(A two month old otter pup gives a love bite to its caring mom)
Sometimes it’s magical. Nature just enfolds visual delights constantly, and if you are lucky and talented you can capture one of these special moments.
What a great day I had last Thursday, at that special place for Sea Otters: Moss Landing and Elkhorn Slough. My photography friends and I were greeted with a nice sunny day, an unusual occurrence of late with the winter storms that have been coming into the West Coast in waves.
Viewpoint is a critical component, getting low and down into the sea otter’s visual world makes a big difference in the final image.
Luck, talent, and patience too, especially patience to wait for the right moment, goes into creating a provocative image.
Even more than these attributes; it is about having a special spiritual feeling for a place or the animal you are photographing. It’s really all about love!
Sometimes you are privileged to enter into the world of another animal, so it was for me On Valentine’s Day! I witnessed a mother’s love, a mother sea otter’s love and deep imbibing care for her young otter pup.
I saw in the wild for the first time a mother otter pushing mussels and other shellfish to her little one, perhaps for the first time…and it looked at these gifts with curious eyes full of wonder.
Witnessing this moment was incredible privilege, and to capture it forever in an image was just as exciting. I hope these images convey the emotion and feeling that I felt while taking them.
There is something special about sea otters that touches our hearts and stirs our souls… especially the young pups, you can’t look into their eyes and not be moved–their squeaky calls of alarm when they miss place their mothers, calls deep into the being of every person that has heard that sound.
Why do we think sea otters are so cute, so enduring?
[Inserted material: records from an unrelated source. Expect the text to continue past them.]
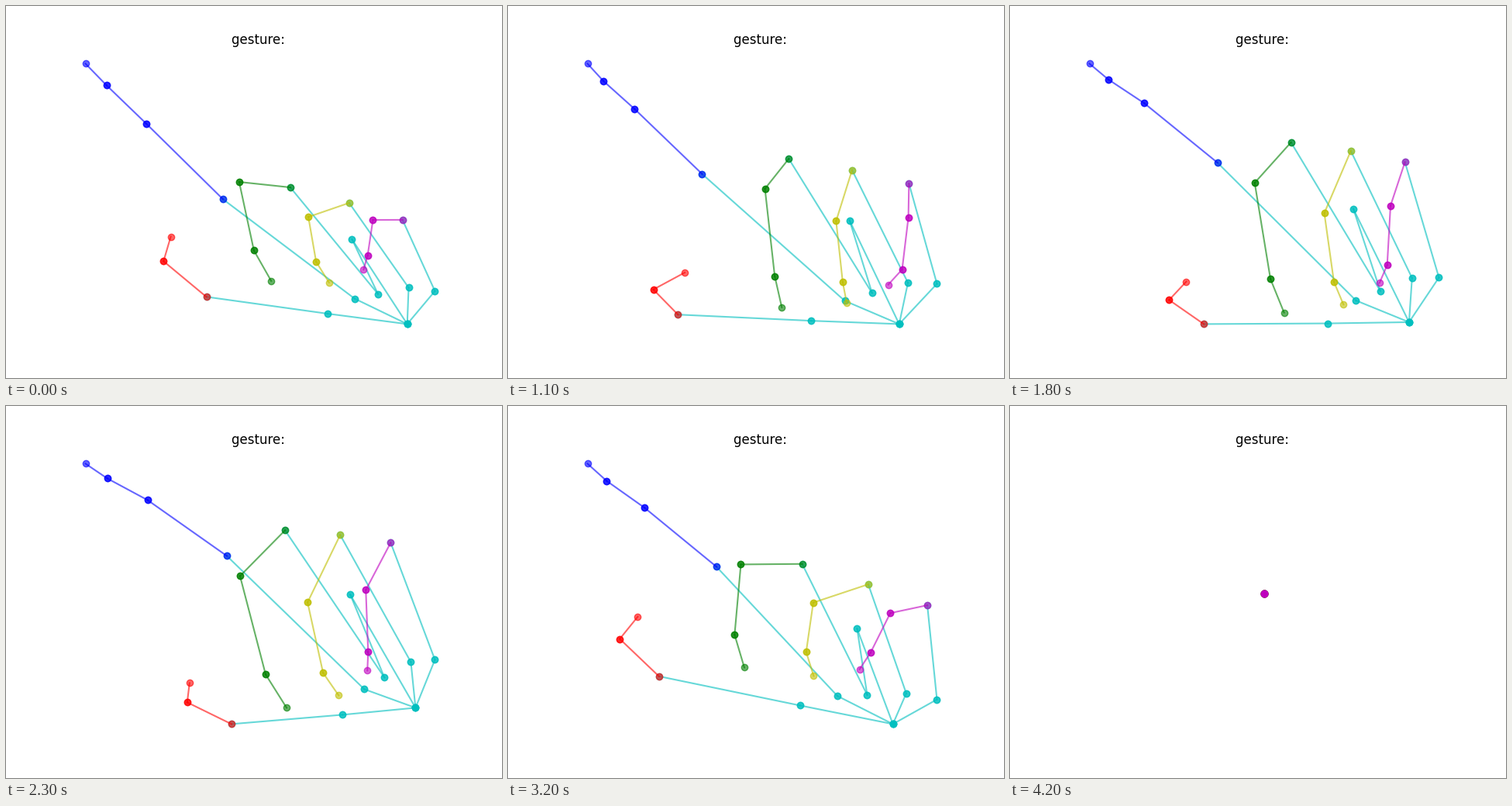
A matplotlib script that plays this animation: 640x480 px, repeating every 9 s.

```python
import numpy as np
import matplotlib.pyplot as plt
from matplotlib.animation import FuncAnimation

STEP = 100        # ms per frame
FRAMES = 90
LOST = 42         # frame at which tracking is lost
ALPHA = 0.6

# How the hand tilts: at each key frame the shear and depth weight along x,
# then the shear, depth and knuckle weights along y.
KEYS = (0, 7, 14, 23, 28, 36)
TILT = np.array([(-0.13, 0.11, 0.28, -0.77, 1.3),
                 (-0.23, 1.21, 0.155, 0, 1.1),
                 (-0.29, 1.07, 0.14, 0, 0),
                 (0, 0, 0, 0, 0),
                 (-0.155, 0.055, 0.24, -0.43, 0),
                 (-0.52, 0.61, 0.75, -1.5, -1.5)])

CURLED = (0, -12, 30, 40, 33)     # depth from palm to tip
POINTING = (0, -22, -14, -5, 0)
KNUCKLE = (0, 30, 15, 4, 0)       # how far a raised knuckle shifts


def limb(points, depth, lift=KNUCKLE):
    """Rows of x, y, depth and knuckle lift, one column per joint."""
    x, y = np.transpose(points)
    return np.array([x, y, depth, lift], float)


wrist = limb([(528, 389)], [0], [0])
palm = limb([(444, 243)], [-8], [17])
thumb = limb([(434, 398), (291, 410), (234, 382), (237, 357)],
             (0, 0, 20, 42), (0, 0, 0, 0))
index = limb([(462, 365), (285, 193), (183, 121), (131, 93), (103, 74)],
             POINTING)
middle = limb([(488, 350), (360, 160), (302, 219), (335, 346), (362, 389)],
              CURLED)
ring = limb([(522, 330), (431, 166), (389, 253), (409, 344), (429, 373)],
            CURLED)
pinky = limb([(553, 327), (496, 176), (464, 237), (467, 317), (466, 341)],
             CURLED)

# Each chain starts at the wrist; its last bones take the finger colour.
chains = [(np.hstack(parts), color, count)
          for parts, color, count in [((wrist, thumb), 'r', 2),
                                      ((wrist, index), 'b', 3),
                                      ((wrist, palm, middle), 'g', 3),
                                      ((wrist, ring), 'y', 3),
                                      ((wrist, pinky), 'm', 3)]]

fig, ax = plt.subplots(figsize=(6.4, 4.8), dpi=100)
ax.set_axis_off()
ax.set_title('gesture: ')
bones = []


def add_bones(joints, color):
    for j in range(joints.shape[1] - 1):
        line, = ax.plot([], [], color + '-o', alpha=ALPHA)
        bones.append((line, joints[:, j:j + 2]))


for joints, color, count in chains:
    add_bones(joints[:, :-count], 'c')
for joints, color, count in chains:
    add_bones(joints[:, -count - 1:], color)


def project(joints, tilt):
    x, y, depth, lift = joints
    shear_x, depth_x, shear_y, depth_y, lift_y = tilt
    x = x - wrist[0]
    y = y - wrist[1]
    return (x + shear_x * y + depth_x * depth,
            y + shear_y * x + depth_y * depth + lift_y * lift)


def draw(frame):
    tilt = [np.interp(frame, KEYS, column) for column in TILT.T]
    for line, joints in bones:
        x, y = project(joints, tilt) if frame < LOST else np.zeros((2, 2))
        line.set_data(x, -y)
    # The view always fits the hand, so its extremes touch the same box.
    ax.relim()
    ax.autoscale_view()
    return [line for line, _ in bones]


anim = FuncAnimation(fig, draw, frames=FRAMES, interval=STEP,
                     init_func=lambda: draw(0), repeat=True, repeat_delay=0)
plt.show()
```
It’s their faces, their flat noses and pudgy faces subconsciously remind us of our own babies…
Where do you photograph sea otters? Where can you get up close and capture images that evoke these human feelings? There are many places; my favorite one is Moss Landing and Elkhorn Slough.
Across from highway one and the Whole Enchilada Restaurant is a boat dock area where sometimes the otters rest and hang out. I have even seen them mating here twice. Because the land area next to the water is low and the otters aren’t far away, you can good images here. The downsides are that they aren’t always there, and good sightings can draw big crowds and attract passersby from the nearby road.
Under the bluffs below Jetty Road is a very good place to see lots of otters, they usually raft up there and you can see twenty or thirty or more sometimes—quite a sight. A must stop for those who have never seen a raft of otters.
The best way to photograph otters is from a kayak. You can get down at water level, and have a less condescending viewpoint in your images. Photographing from a Kayak does present issues and dangers: choppy and rough water, stiff breezes, and a unbalanced boat, and this could result in a lens and camera body easily in Elkhorn Slough’s waters. Remember wildlife viewing rules prohibit close approach making necessary the use of long telephoto lenses.
“When you encounter an animal in the wild, you represent all of that individual’s cumulative experiences with humans, and you are adding to that experience with your own actions.”*
Elkhorn Safari Tours offer tours up the slough on a flat pontoon boat where you can photograph lots of wildlife and many species of birds, including sea otters that happen to be feeding close by. I think I have been on Capitan Yohn’s boat at least seven or eight times over the years. Elkhorn Slough is a beautiful and special natural place worth experiencing even without photography.